Spanish oil company Repsol recently accepted Argentina’s offer to negotiate a settlement over the nationalization of the Argentine oil company YPF. Repsol long held a controlling share of YPF, which produces approximately 1/3 and ¼ of Argentina’s oil and gas respectively.
The nationalization occurred last year, after Argentina accused Repsol of not investing enough to improve output, a charge which Repsol denied, claiming that it had invested $20 billion in Argentina. Further complicating the issue is the fact that Pemex, Mexico’s national oil company, also holds a share in Repsol, which contributes to geopolitical tension. In addition, a US firm ostensibly affected by the nationalization also participated in the suit against Argentina, while the EU is also engaged in a lawsuit against Argentina regarding import policy.

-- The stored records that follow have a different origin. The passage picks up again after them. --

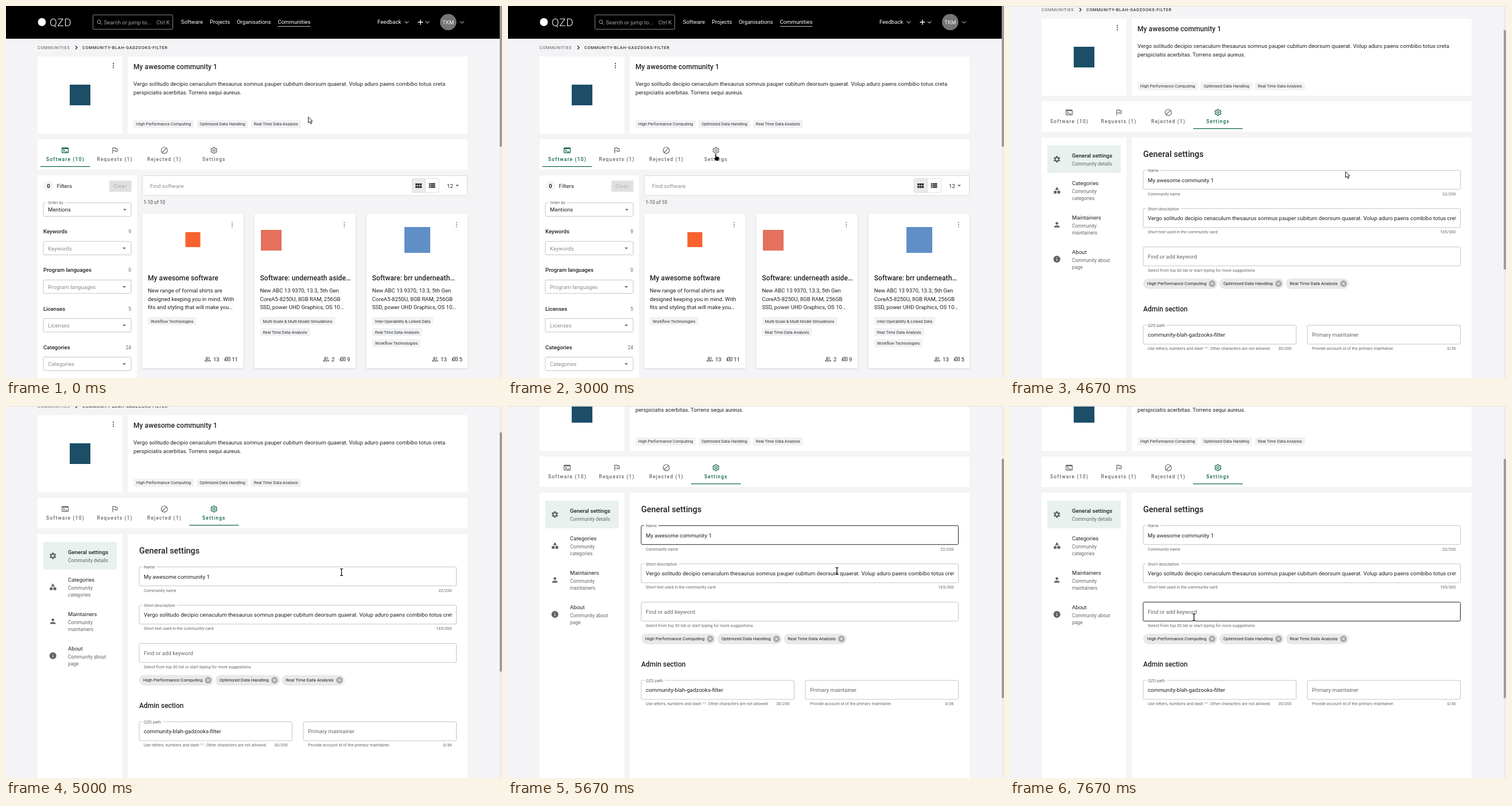
An HTML page that plays this animation: 864x648 px, repeating every 8 s.

```html
<!DOCTYPE html>
<html lang="en">
<head>
<meta charset="utf-8">
<title>Community settings</title>
<style>
  html, body { margin: 0; width: 100%; height: 100%; overflow: hidden; background: #f4f4f6; }
  svg { display: block; font-family: Roboto, sans-serif; }
  .border { fill: none; stroke: #c4c4c4; }
  .border.hover { stroke: #212121; }
  #menu.hover { fill: #dfe9e6; }
  .card { filter: drop-shadow(0 1px 1.5px #0002); }
</style>
</head>
<body>
<svg id="stage" width="864" height="648" viewBox="0 0 864 648"></svg>
<script>
const INK = '#212121', GREY = '#666', PALE = '#8c8c8c', GREEN = '#0a6148';
const LOOP = 8000;
const ruler = document.createElement('canvas').getContext('2d');

const measure = (label, size) => {
  ruler.font = `${size}px Roboto, sans-serif`;
  return ruler.measureText(label.replace('&amp;', '&')).width;
};
const text = (x, y, label, size = 9.6, fill = INK, more = '') =>
  `<text x="${x}" y="${y}" font-size="${size}" fill="${fill}" ${more}>${label}</text>`;
const bold = 'font-weight="500" ', end = 'text-anchor="end"', middle = 'text-anchor="middle" ';
const spaced = n => `letter-spacing="${n}"`;
const title = (x, y, label) => text(x, y, label, 12, INK, bold + spaced(.08));
const rect = (x, y, w, h, fill = '#fff', more = '') =>
  `<rect x="${x}" y="${y}" width="${w}" height="${h}" fill="${fill}" ${more}/>`;
const circle = (x, y, r, fill) => `<circle cx="${x}" cy="${y}" r="${r}" fill="${fill}"/>`;
const line = (d, stroke, width = 1) =>
  `<path d="${d}" fill="none" stroke="${stroke}" stroke-width="${width}"/>`;
const chevron = (x, y, color) => line(`M${x - 3.3} ${y - 1.7}l3.3 3.4 3.3-3.4`, color);
const triangle = (x, y) => `<path d="M${x - 3} ${y - 1.5}h6l-3 3z" fill="${GREY}"/>`;
const dots = (x, y, fill) => [-3.6, 0, 3.6].map(d => circle(x, y + d, 1.15, fill)).join('');
const border = (x, y, w, h, id = '') =>
  `<rect class="border" id="${id}" x="${x}" y="${y}" width="${w}" height="${h}" rx="2"/>`;
const notch = (x, y, label) =>
  rect(x - 3, y - 5, measure(label, 7.2) + 6, 8) + text(x, y, label, 7.2, GREY);

// Icons are drawn on a 24 unit grid
const icon = (x, y, shape, color, scale = .6) =>
  `<g transform="translate(${x - 12 * scale} ${y - 12 * scale}) scale(${scale})" fill="${color}"
    color="${color}" fill-rule="evenodd">${shape}</g>`;
const solid = d => `<path d="${d}"/>`;
const outline = (d, width = 2) => line(d, 'currentColor', width);
const ring = (x, y, r) => `M${x - r} ${y}a${r} ${r} 0 1 0 ${2 * r} 0a${r} ${r} 0 1 0 ${-2 * r} 0z`;
const gear = (inner, outer) => {
  const points = [];
  for (let tooth = 0; tooth < 6; tooth++) {
    for (const [offset, r] of [[-.36, inner], [-.22, outer], [.22, outer], [.36, inner]]) {
      const angle = Math.PI / 2 + tooth * Math.PI / 3 + offset;
      points.push((12 + r * Math.cos(angle)).toFixed(2) + ' ' + (12 + r * Math.sin(angle)).toFixed(2));
    }
  }
  return `M${points.join('L')}z`;
};
const icons = {
  terminal: solid('M4 4h16a2 2 0 0 1 2 2v12a2 2 0 0 1-2 2H4a2 2 0 0 1-2-2V6a2 2 0 0 1 2-2zM4 8v10h16V8zM12 15h6v2h-6zM7.5 17 6 15.6 8.6 13 6 10.4 7.5 9l4 4z'),
  flag: solid('M14 4H5v17h2v-7h5.6l.4 2h7V6h-5.6zM7 6h5.4l.4 2H18v6h-3l-.4-2H7z'),
  block: outline(ring(12, 12, 9) + 'M18.4 5.6 5.6 18.4'),
  gearOutline: outline(gear(6.6, 9.2) + ring(12, 12, 2.8), 1.8),
  gear: solid(gear(7, 10) + ring(12, 12, 3.5)),
  shapes: solid('M12 2l5.5 9h-11zM3 13.5h8v8H3z' + ring(17.5, 17.5, 4.5)),
  person: solid(ring(12, 8, 4) + 'M4 20v-2c0-2.7 5.3-4 8-4s8 1.3 8 4v2z'),
  info: solid(ring(12, 12, 10) + 'M11 7h2v2h-2zM11 11h2v6h-2z'),
  people: outline(ring(9, 8, 3.2) + 'M2 19v-1.5c0-5 14-5 14 0V19zM15 4.8a3.2 3.2 0 0 1 0 6.4M18 14q4 1 4 5h-3', 1.8),
  mention: outline('M5 5h17v13H5zM5 10H2v8h3M9 9.5h9M9 13.5h9', 1.8),
  grid: solid('M3 5h5.3v6H3zM9.4 5h5.3v6H9.4zM15.8 5H21v6h-5.2zM3 12.3h5.3v6H3zM9.4 12.3h5.3v6H9.4zM15.8 12.3H21v6h-5.2z'),
  list: solid('M3 5h4v4H3zM8 5h13v4H8zM3 10h4v4H3zM8 10h13v4H8zM3 15h4v4H3zM8 15h13v4H8z'),
};

const tag = (x, y, label) =>
  rect(x, y, measure(label, 7.2) + 10, 14, '#f1f2f4', 'rx="1.5"') + text(x + 5, y + 9.7, label, 7.2, '#333');
const chip = (x, y, w, label) =>
  rect(x, y, w, 18.6, '#e9e9e9', 'rx="9.3"') + text(x + 7, y + 12, label, 7.8) +
  circle(x + w - 9.2, y + 9.3, 5.6, '#a6a6a6') +
  line(`M${x + w - 11.4} ${y + 7.1}l4.4 4.4m0-4.4l-4.4 4.4`, '#eee', 1.1);
const row = (x, gap, padding, size, labels, draw) => labels.map(label => {
  const w = measure(label, size) + padding;
  const out = draw(x, w, label);
  x += w + gap;
  return out;
}).join('');

const intro = 'Vergo solitudo decipio cenaculum thesaurus somnus pauper cubitum deorsum quaerat. Volup aduro paens combibo totus creta';
const keywords = ['High Performance Computing', 'Optimized Data Handling', 'Real Time Data Analysis'];

const header = () =>
  rect(0, 0, 864, 57, '#000') + circle(62.5, 28, 6.9, '#fff') +
  text(76, 35, 'QZD', 19, '#fff', 'font-weight="300" ' + spaced(.5)) +
  rect(151.5, 15.5, 139, 25, 'none', 'stroke="#858585" rx="1"') +
  line(ring(162, 27.5, 3) + 'M164.2 29.8l3 3', '#aaa') +
  text(170.5, 31.5, 'Search or jump to...', 9.6, '#a3a3a3') + text(262, 31.5, 'Ctrl K', 9.6, '#a3a3a3') +
  [[304.7, 'Software'], [355, 'Projects'], [402, 'Organisations'], [473.4, 'Communities'], [647, 'Feedback']]
    .map(([x, label]) => text(x, 31.3, label, 9.6, '#fff')).join('') +
  line('M473.5 35.5h57', '#bbb') + chevron(698, 28.3, '#fff') +
  line('M717.5 28.3h9m-4.5-4.5v9', '#fff', 1.4) + chevron(734, 28.3, '#fff') +
  circle(770.3, 28, 14.3, '#757575') + text(770.3, 31.5, 'TKM', 9.6, '#eee', middle) +
  chevron(794.5, 28.3, '#fff');

const summary = () =>
  text(55, 75, 'COMMUNITIES', 7.2, '#555', spaced(.72)) + line('M121 69.5l3 3-3 3', INK, 1.2) +
  text(133, 75, 'COMMUNITY-BLAH-GADZOOKS-FILTER', 7.2, '#333', bold + spaced(.72)) +
  rect(55, 88, 148, 134.5) + rect(212, 88, 592, 134.5) + dots(187, 103.8, '#555') +
  rect(111, 137, 36, 36, '#1c4e68') +
  title(222, 110.3, 'My awesome community 1') +
  text(222, 139.3, intro) + text(222, 153.7, 'perspiciatis acerbitas. Torrens sequi aureus.') +
  row(222, 5, 10, 7.2, keywords, (x, w, label) => tag(x, 198.7, label));

const tabs = active =>
  rect(55, 232, 749, 53) +
  [[103, 70, 'Software (10)', 'terminal'], [189.5, 158.5, 'Requests (1)', 'flag'],
   [275.8, 246, 'Rejected (1)', 'block'], [362.2, 342, 'Settings', 'gearOutline']]
    .map(([center, x, label, name], i) => {
      const color = i === active ? GREEN : GREY;
      return icon(center, 251.4, icons[name], color) +
        text(x, 270, label, 8.4, color, bold + spaced(1.2)) +
        (i === active ? rect(center - 43.2, 279, 86.4, 1.2, GREEN) : '');
    }).join('');

const filter = (label, count, i) => {
  const y = 396.2 + i * 67.2;
  return text(65, y, label, 9.6, INK, bold) + text(218, y, count, 8.4, GREY, end) +
    border(65, y + 13.8, 153, 23.5) + text(73, y + 29.3, label, 9.6, PALE) + triangle(206, y + 26);
};

const productCard = (x, logo, name, lines, tags, people, mentions) => {
  const digit = 5.4, right = x + 167;
  const mentionX = right - digit * mentions.length - 7.5;
  const peopleEnd = mentionX - 14;
  return rect(x, 362, 176.5, 269, '#fff', 'rx="2" class="card"') + dots(x + 157, 381, '#999') + logo +
    title(x + 10, 477.8, name) +
    lines.map((s, i) => text(x + 10, 499.3 + i * 14.4, s)).join('') +
    tags.map((s, i) => tag(x + 10, 541.8 + i * 19.2, s)).join('') +
    icon(peopleEnd - digit * people.length - 9.5, 615.2, icons.people, INK, .48) +
    text(peopleEnd, 618.5, people, 9.6, INK, end) +
    icon(mentionX, 615.2, icons.mention, INK, .45) + text(right, 618.5, mentions, 9.6, INK, end);
};

const laptop = ['New ABC 13 9370, 13.3, 5th Gen', 'CoreA5-8250U, 8GB RAM, 256GB', 'SSD, power UHD Graphics, OS 10…'];
const library = () =>
  tabs(0) + rect(55, 295, 173, 353) +
  circle(74, 313.5, 9, '#f3f4f6') + text(74, 317, '0', 9.6, INK, middle + 'font-weight="700"') +
  text(88.5, 317, 'Filters') + rect(180, 304, 38.5, 19.5, '#e0e0e0', 'rx="1"') +
  text(187, 316.8, 'Clear', 8.4, '#b4b4b4', bold + spaced(.9)) +
  border(65, 342.8, 153, 23.5) + notch(73, 345, 'Order by') + text(73, 358.3, 'Mentions') + triangle(207, 355) +
  [['Keywords', 9], ['Program languages', 0], ['Licenses', 5], ['Categories', 24]]
    .map(([label, count], i) => filter(label, count, i)).join('') +
  rect(237.5, 295.5, 566, 34.5, '#fff', 'stroke="#d9d9d9" rx="2"') + text(251, 316.5, 'Find software', 9.6, PALE) +
  rect(707.5, 300.5, 23, 24.5, '#ebebeb') + rect(707.5, 300.5, 46.5, 24.5, 'none', 'stroke="#dcdcdc" rx="2"') +
  line('M730.5 300.5v24.5', '#dcdcdc') +
  icon(718.7, 313.2, icons.grid, '#222') + icon(742.2, 312.8, icons.list, '#444') +
  text(768, 316.5, '12') + triangle(786, 313) + text(239.6, 344.5, '1-10 of 10', 8.4, '#444') +
  productCard(237, rect(312.5, 394, 26, 26, '#f7622e'), 'My awesome software',
    ['New range of formal shirts are', 'designed keeping you in mind. With', 'fits and styling that will make you…'],
    ['Workflow Technologies'], '13', '11') +
  productCard(432.4, rect(444, 390, 36, 36, '#e5705d'), 'Software: underneath aside…', laptop,
    ['Multi-Scale &amp; Multi Model Simulations', 'Real Time Data Analysis'], '2', '9') +
  productCard(627.8, rect(694, 385, 45, 45, '#5f8fc6'), 'Software: brr underneath…', laptop,
    ['Inter-Operability &amp; Linked Data', 'Real Time Data Analysis', 'Workflow Technologies'], '13', '5');

const field = ({ id, x = 232, y, w = 552.5, label, value, hint, help, count = '' }) =>
  border(x, y, w, 33, id) + (label ? notch(x + 8, y + 2.7, label) : '') +
  `<svg x="${x + 8}" y="${y}" width="${w - 16}" height="33">${text(0, 20.4, value || hint, 9.6, value ? INK : GREY)}</svg>` +
  text(x + 8, y + 43.3, help, 7.2, GREY) + text(x + w - 8, y + 43.3, count, 7.2, GREY, end);

const settings = () =>
  tabs(3) + rect(55, 295, 148, 750) + rect(212, 295, 592, 750) +
  rect(65, 309, 128, 48, '#e8f1ee', 'id="menu"') +
  [['gear', 333, 'General settings', 'Community details'], ['shapes', 387, 'Categories', 'Community', 'categories'],
   ['person', 447, 'Maintainers', 'Community', 'maintainers'], ['info', 507, 'About', 'Community about', 'page']]
    .map(([name, y, label, ...lines], i) => {
      const top = y - (i ? 9 : 3);
      return icon(81.7, y, icons[name], '#636363') + text(108, top, label, 9.6, INK, i ? '' : bold) +
        lines.map((s, n) => text(108, top + 13.6 + n * 12, s, 8.4, GREY)).join('');
    }).join('') +
  text(232, 328.5, 'General settings', 14.4, INK, bold) +
  field({ id: 'name', y: 352.3, label: 'Name', value: 'My awesome community 1', help: 'Community name', count: '22/200' }) +
  field({ id: 'about', y: 418.9, label: 'Short description', value: intro, help: 'Short text used in the community card', count: '165/300' }) +
  field({ id: 'keyword', y: 485.7, hint: 'Find or add keyword', help: 'Select from top 30 list or start typing for more suggestions' }) +
  row(232, 3.4, 26, 7.8, keywords, (x, w, label) => chip(x, 540.4, w, label)) +
  text(232, 598.3, 'Admin section', 12, INK, bold) +
  field({ id: 'path', y: 622, w: 266.5, label: 'QZD path', value: 'community-blah-gadzooks-filter',
    help: 'Use letters, numbers and dash "-". Other characters are not allowed.', count: '30/200' }) +
  field({ id: 'owner', x: 518, y: 622, w: 266.5, hint: 'Primary maintainer',
    help: 'Provide account id of the primary maintainer.', count: '0/36' });

const beam = 'M-2.7-6Q0-6 0-4.5Q0-6 2.7-6M0-5V5M-2.7 6Q0 6 0 4.5Q0 6 2.7 6';
const cursors = {
  arrow: '<path d="M0 0v10.3l2.4-2.2 1.8 4 1.8-.8-1.8-3.8h3.2z" fill="#fff" stroke="#000" stroke-width=".9"/>',
  hand: '<path d="M2.5 1.2a1 1 0 0 1 2 0v3.8l4 .9q1.3.3 1.1 1.6l-.5 3q-.3 2.2-2 2.3H5q-1 0-1.600-.9L.3 8.4q-.2-1.1.8-1l1.4.9z" stroke="#fff" stroke-width=".5"/>',
  beam: line(beam, '#fff', 2) + line(beam, '#000', 1.2),
};

const stage = document.getElementById('stage');
stage.innerHTML = rect(0, 0, 864, 648, '#f4f4f6') +
  `<g id="page">${header()}${summary()}<g id="library">${library()}</g><g id="settings">${settings()}</g></g>` +
  rect(0, 0, 864, 1, '#dcdcdc', 'id="edge"') + rect(860, 0, 4, 648, '#ececec') + rect(860, 0, 4, 245, '#9b9b9b', 'id="thumb"') +
  Object.entries(cursors).map(([name, shape]) => `<g id="${name}">${shape}</g>`).join('');

const el = id => document.getElementById(id);
const show = (id, visible) => el(id).setAttribute('display', visible ? 'inline' : 'none');

// time, cursor, x, y, scroll, hovered element
const steps = [
  [0, 'arrow', 526.6, 193.3, 0],
  [1330, 'arrow', 525.6, 192.3, 0],
  [1670, 'beam', 329, 307.5, 0],
  [2000, 'hand', 357.7, 260.5, 0],
  [2330, 'hand', 353.3, 252, 0],
  [2670, 'hand', 351.3, 257, 0],
  [3000, 'hand', 358.3, 257, 0],
  [3670, 'hand', 358.3, 249.5, 0],
  [4000, 'arrow', 584.5, 288.5, 0],
  [4670, 'arrow', 584.5, 288.5, 66],
  [5000, 'beam', 584.5, 289.5, 72],
  [5330, 'beam', 579, 289, 132, 'name'],
  [5670, 'beam', 573, 287.5, 144, 'name'],
  [6000, 'beam', 236.3, 236.5, 144, 'name'],
  [6330, 'hand', 149.3, 203.5, 144, 'menu'],
  [6670, 'hand', 136.3, 196.5, 144, 'menu'],
  [7000, 'beam', 262, 242.5, 144, 'name'],
  [7330, 'beam', 296, 302, 144, 'about'],
  [7670, 'beam', 320.5, 368, 144, 'keyword'],
];

function draw(now) {
  const time = now % LOOP;
  const [, cursor, x, y, scroll, hovered] = steps.findLast(step => step[0] <= time);
  const onSettings = time >= 3330;
  show('library', !onSettings);
  show('settings', onSettings);
  show('edge', scroll > 0);
  el('page').setAttribute('transform', `translate(0 ${-scroll})`);
  el('thumb').setAttribute('y', scroll * .64);
  el('thumb').setAttribute('height', onSettings ? 416.5 : 245);
  for (const name in cursors) show(name, name === cursor);
  el(cursor).setAttribute('transform', `translate(${x} ${y})`);
  for (const id of ['name', 'about', 'keyword', 'menu']) el(id).classList.toggle('hover', id === hovered);
  requestAnimationFrame(draw);
}
draw(0);
</script>
</body>
</html>
```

One of the greatest fears associated with international investment is nationalization. The willingness of Argentina to negotiate with Repsol seems in large part to be related to the tremendous international pressure placed on Argentina by Spain, Mexico, and the United States. Given that nationalizations are often performed by regimes hostile to capitalism, many times compensation is nonexistent. From an Industrial Organizations standpoint, the question is to what extent does uncertainty of the future hamper foreign investment? With the hypothetical life of a company as infinite, the future status of a company’s operations means that many players may be unwilling to invest in countries that seem political unstable or anti-Western in nature.